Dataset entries
• • •

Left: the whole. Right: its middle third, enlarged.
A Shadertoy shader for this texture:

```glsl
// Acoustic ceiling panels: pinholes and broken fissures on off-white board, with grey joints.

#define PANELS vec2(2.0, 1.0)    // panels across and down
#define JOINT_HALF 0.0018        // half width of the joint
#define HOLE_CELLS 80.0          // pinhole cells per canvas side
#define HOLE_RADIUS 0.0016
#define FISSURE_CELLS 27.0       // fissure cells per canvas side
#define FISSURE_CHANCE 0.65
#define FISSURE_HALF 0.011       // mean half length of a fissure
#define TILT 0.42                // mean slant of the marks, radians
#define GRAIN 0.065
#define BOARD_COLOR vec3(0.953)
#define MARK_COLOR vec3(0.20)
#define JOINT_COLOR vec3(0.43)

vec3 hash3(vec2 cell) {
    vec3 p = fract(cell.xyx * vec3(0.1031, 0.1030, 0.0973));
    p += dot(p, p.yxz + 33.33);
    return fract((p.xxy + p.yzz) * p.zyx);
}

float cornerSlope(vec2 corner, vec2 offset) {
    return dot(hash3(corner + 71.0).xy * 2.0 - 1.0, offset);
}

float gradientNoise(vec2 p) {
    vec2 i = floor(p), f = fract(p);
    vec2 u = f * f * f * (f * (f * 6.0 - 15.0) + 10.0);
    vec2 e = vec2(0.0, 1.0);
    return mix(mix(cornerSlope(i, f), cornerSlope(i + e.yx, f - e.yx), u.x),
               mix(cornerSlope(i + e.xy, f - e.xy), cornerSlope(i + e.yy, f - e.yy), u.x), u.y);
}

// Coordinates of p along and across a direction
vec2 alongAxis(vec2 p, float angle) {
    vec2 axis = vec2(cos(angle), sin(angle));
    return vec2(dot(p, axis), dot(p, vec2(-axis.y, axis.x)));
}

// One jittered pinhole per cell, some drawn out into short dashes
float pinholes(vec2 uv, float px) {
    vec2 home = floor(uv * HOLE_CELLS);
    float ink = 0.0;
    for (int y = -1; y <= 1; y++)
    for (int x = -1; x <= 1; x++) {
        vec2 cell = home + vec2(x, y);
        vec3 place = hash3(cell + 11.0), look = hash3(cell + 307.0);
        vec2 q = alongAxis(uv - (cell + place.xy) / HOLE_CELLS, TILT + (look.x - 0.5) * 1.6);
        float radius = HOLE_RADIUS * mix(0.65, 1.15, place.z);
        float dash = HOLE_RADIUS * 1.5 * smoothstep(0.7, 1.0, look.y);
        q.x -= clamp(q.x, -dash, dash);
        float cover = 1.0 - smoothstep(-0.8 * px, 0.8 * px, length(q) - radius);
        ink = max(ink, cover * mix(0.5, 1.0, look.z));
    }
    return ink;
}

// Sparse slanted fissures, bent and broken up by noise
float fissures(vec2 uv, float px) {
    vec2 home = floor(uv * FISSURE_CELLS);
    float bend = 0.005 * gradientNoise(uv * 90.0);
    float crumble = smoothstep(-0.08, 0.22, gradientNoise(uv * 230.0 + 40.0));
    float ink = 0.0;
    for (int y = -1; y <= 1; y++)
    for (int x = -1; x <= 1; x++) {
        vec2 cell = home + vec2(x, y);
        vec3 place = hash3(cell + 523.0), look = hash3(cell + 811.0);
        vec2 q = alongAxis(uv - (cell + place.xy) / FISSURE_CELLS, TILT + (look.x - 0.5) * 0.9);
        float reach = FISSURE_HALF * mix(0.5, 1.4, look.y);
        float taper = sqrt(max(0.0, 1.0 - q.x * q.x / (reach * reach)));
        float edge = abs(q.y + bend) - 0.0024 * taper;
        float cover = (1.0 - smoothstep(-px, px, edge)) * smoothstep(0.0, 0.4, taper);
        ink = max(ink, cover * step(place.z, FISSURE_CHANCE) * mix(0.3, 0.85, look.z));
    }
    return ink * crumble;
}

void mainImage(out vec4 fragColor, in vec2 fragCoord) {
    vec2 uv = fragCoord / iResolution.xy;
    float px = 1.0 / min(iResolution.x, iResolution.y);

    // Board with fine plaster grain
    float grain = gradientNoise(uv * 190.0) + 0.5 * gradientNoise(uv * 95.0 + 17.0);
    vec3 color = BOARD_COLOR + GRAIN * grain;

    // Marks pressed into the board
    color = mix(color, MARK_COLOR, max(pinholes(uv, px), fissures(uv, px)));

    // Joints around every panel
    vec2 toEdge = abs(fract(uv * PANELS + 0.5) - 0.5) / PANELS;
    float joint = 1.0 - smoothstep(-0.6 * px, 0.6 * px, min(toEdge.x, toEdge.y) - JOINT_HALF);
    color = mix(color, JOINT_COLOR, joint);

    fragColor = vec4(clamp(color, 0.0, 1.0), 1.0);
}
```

• • •

Exercise prompt
Work out how many lines of the data above contain the string "home" and give the number alone.

Final answer
4